Young George Beadle, around 1908.
George Beadle at work in his lab at Stanford.
Neurospora mutants laid out to show the experimental design.
1936 diary entry of Frank Blair Hanson, then President of the Rockefeller Foundation. He noted that Beadle is a "man to watch." Also, note the salary for graduate students.
The Rockefeller Foundation funded Beadle's experiments. This 1943 letter is a progress report Beadle wrote to the Rockefeller President.
Beadle and assistant in the Neurospora storeroom at Stanford, 1949.
Telegram sent to Edward Tatum telling him that he, George Beadle and Joshua Lederberg will share the 1958 Nobel Prize in Physiology or Medicine.
George Beadle at the Nobel Awards ceremonies.
After retirement in 1969, Beadle started research on the origin of maize. Throughout his life, Beadle maintained an interest in agriculture and gardening—the farm boy Nobel Laureate.
In 1928, when Thomas Hunt Morgan moved to Caltech, a colleague persuaded him to take some Neurospora cultures and try it as a genetic system. Carl Lindegren, one of Morgan's graduate students, worked out the genetics of Neurospora, thus paving the way for Beadle's experiments.

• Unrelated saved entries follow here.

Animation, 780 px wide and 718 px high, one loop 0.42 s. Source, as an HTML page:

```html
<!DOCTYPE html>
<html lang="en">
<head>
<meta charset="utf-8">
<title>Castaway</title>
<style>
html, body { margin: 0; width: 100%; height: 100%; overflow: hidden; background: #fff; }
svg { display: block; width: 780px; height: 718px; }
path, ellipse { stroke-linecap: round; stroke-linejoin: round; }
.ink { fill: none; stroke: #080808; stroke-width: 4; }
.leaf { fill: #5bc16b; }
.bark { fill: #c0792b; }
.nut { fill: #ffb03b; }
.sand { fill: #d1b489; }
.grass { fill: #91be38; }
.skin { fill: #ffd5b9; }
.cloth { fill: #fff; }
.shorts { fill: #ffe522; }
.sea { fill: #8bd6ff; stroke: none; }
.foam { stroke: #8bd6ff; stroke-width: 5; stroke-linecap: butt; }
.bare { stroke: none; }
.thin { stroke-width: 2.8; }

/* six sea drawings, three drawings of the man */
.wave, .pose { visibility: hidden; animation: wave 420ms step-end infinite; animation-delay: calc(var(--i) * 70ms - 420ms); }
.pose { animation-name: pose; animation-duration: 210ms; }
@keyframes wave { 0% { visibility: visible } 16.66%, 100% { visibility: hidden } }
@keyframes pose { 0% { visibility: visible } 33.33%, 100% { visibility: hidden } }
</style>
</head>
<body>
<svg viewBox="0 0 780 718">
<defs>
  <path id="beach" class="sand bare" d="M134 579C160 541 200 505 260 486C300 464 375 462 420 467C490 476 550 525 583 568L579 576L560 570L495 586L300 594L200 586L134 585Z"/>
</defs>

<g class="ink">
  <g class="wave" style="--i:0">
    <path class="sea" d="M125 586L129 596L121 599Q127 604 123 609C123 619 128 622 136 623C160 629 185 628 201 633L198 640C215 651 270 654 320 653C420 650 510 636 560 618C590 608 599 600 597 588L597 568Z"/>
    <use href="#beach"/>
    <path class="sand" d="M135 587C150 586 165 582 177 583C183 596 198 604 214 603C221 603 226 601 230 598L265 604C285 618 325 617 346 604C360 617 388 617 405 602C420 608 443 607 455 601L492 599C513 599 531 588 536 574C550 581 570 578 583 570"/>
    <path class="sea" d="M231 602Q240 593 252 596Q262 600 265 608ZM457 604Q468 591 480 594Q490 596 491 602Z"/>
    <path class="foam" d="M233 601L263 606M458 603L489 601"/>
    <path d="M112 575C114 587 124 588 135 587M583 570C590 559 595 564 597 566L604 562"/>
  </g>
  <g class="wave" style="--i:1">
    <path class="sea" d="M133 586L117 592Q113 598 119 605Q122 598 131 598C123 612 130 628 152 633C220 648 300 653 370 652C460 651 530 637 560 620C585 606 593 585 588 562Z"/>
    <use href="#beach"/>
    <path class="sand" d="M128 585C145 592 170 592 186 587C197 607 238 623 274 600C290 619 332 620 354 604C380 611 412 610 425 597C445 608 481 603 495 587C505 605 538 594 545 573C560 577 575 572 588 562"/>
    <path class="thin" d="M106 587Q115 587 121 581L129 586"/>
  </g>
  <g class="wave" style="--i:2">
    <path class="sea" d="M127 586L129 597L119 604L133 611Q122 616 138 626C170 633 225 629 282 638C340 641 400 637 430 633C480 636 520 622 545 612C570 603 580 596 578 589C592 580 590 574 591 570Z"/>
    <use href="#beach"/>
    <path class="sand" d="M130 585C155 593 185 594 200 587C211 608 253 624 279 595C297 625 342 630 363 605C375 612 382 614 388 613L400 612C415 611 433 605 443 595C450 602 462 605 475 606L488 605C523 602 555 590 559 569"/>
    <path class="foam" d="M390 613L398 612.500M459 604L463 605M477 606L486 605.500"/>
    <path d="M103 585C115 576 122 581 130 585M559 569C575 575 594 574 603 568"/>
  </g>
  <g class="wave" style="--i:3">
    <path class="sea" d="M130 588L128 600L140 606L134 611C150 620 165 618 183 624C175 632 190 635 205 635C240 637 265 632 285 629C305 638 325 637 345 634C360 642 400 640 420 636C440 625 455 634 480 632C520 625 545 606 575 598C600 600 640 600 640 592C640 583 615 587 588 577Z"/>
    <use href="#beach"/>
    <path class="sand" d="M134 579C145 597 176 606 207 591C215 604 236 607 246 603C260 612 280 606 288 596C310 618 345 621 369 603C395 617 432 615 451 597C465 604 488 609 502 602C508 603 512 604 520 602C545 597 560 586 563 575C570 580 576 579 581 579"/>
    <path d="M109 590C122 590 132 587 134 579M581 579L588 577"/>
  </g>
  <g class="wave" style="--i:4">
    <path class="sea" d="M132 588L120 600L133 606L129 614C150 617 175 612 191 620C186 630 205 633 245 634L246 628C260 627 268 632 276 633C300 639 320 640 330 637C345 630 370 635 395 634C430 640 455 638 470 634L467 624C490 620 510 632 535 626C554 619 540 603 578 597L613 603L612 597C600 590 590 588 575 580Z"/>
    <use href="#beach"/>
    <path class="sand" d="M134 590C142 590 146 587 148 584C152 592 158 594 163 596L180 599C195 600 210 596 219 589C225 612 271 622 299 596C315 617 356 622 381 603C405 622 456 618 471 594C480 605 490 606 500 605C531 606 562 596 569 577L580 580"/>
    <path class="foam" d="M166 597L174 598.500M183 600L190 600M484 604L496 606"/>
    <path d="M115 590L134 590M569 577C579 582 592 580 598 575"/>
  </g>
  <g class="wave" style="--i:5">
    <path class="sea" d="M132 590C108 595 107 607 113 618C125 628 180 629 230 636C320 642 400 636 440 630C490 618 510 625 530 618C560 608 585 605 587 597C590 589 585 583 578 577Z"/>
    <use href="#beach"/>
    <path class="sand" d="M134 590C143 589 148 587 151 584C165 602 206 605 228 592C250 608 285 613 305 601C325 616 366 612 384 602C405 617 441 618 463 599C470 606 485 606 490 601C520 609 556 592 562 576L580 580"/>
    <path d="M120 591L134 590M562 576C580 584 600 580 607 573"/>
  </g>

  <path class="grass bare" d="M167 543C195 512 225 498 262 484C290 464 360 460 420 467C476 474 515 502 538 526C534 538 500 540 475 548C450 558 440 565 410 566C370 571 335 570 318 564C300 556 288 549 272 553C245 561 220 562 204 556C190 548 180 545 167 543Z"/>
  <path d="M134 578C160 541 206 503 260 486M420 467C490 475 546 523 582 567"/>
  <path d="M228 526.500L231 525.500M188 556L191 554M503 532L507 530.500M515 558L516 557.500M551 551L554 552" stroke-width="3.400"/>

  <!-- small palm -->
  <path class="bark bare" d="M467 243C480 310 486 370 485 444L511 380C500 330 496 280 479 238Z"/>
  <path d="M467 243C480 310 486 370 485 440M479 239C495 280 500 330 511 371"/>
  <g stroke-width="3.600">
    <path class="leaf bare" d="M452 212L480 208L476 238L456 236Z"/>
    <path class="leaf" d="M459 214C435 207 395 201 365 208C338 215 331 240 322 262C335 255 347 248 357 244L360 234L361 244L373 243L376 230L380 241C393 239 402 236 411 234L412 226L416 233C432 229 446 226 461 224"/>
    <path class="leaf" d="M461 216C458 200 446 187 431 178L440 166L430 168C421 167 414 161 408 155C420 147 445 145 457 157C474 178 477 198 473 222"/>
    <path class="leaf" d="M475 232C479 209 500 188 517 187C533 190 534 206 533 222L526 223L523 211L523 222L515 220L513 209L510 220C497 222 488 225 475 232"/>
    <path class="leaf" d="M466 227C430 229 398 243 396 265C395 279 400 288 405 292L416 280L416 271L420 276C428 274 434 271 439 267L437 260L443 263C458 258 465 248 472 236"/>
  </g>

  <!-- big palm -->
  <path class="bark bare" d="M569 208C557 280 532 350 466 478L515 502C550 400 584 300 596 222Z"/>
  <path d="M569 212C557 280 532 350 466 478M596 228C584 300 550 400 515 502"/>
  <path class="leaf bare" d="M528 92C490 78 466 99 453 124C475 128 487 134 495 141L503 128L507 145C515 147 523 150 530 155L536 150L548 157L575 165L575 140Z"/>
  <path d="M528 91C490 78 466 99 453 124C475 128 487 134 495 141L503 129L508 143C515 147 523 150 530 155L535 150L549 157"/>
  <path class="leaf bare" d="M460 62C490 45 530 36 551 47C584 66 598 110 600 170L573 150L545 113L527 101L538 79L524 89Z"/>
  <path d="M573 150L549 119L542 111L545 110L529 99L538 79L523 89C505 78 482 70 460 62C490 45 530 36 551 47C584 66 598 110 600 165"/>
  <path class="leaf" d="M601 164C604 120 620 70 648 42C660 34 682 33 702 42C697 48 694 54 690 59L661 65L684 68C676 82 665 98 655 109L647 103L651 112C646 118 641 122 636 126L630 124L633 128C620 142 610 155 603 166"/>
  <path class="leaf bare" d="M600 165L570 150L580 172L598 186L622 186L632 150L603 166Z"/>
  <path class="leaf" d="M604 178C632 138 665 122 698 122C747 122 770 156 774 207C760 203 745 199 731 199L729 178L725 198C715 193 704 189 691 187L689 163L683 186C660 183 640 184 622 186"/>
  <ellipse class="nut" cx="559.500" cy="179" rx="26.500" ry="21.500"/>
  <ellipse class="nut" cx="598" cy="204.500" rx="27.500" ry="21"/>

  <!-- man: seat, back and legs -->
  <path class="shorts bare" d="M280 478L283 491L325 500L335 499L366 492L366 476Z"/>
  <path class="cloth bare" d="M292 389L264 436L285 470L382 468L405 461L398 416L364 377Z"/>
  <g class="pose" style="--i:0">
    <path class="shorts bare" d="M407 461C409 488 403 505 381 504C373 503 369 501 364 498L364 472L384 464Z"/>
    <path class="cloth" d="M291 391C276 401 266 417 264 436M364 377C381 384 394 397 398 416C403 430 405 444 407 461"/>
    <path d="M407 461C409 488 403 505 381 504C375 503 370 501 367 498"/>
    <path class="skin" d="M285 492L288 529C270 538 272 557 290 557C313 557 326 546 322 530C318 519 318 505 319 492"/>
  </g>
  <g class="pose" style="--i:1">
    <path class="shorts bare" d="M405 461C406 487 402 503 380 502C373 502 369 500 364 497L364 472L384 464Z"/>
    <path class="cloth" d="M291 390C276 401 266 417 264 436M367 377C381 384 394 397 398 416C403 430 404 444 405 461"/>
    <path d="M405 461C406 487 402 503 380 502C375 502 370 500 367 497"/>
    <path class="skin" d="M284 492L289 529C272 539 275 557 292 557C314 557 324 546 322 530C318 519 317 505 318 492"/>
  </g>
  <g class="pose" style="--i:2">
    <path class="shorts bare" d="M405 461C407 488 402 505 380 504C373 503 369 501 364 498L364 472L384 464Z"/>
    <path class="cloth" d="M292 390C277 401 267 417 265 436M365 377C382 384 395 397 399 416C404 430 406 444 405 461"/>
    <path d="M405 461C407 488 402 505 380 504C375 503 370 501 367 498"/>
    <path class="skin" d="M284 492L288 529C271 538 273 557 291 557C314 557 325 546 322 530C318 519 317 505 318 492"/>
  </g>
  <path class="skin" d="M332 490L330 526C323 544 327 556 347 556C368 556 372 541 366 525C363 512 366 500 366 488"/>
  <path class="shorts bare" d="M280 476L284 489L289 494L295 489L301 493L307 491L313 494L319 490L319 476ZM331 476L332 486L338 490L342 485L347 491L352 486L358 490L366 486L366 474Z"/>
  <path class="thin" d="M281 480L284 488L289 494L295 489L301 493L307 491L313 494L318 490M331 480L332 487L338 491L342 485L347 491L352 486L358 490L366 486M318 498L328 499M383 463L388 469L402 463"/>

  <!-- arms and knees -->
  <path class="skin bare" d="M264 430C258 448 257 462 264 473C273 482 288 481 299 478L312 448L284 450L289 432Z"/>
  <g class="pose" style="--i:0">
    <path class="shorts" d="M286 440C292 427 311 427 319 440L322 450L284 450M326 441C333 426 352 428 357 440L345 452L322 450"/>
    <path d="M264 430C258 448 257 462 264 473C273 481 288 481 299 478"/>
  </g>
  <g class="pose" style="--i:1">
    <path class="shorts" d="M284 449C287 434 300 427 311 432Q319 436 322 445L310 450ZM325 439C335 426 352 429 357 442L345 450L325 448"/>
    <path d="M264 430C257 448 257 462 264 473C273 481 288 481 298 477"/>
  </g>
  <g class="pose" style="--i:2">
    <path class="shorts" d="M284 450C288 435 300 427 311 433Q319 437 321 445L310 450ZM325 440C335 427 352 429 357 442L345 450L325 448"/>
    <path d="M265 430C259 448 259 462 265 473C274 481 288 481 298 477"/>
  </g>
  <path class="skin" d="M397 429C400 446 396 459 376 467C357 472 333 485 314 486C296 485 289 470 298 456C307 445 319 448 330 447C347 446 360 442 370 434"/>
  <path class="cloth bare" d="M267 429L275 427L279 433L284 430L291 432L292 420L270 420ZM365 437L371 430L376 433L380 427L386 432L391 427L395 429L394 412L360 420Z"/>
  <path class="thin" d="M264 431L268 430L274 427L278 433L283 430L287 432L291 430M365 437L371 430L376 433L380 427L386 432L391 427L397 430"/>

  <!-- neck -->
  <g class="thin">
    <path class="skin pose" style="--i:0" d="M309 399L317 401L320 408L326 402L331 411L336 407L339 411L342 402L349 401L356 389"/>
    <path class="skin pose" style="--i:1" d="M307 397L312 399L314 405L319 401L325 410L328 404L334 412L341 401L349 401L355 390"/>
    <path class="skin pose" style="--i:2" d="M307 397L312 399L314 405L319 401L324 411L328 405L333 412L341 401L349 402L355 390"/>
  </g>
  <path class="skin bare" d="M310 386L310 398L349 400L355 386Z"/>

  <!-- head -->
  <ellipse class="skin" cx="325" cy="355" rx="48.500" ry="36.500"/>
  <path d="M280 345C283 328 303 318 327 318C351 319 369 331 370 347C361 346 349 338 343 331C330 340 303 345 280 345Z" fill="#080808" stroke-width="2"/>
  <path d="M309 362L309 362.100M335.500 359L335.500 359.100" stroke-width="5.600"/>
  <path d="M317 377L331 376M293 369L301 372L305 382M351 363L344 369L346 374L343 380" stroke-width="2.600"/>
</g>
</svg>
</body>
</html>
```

After Neurospora, Edward Tatum worked on and found nutritional mutants in E. coli bacteria. What are the advantages of using bacteria as a model system for research?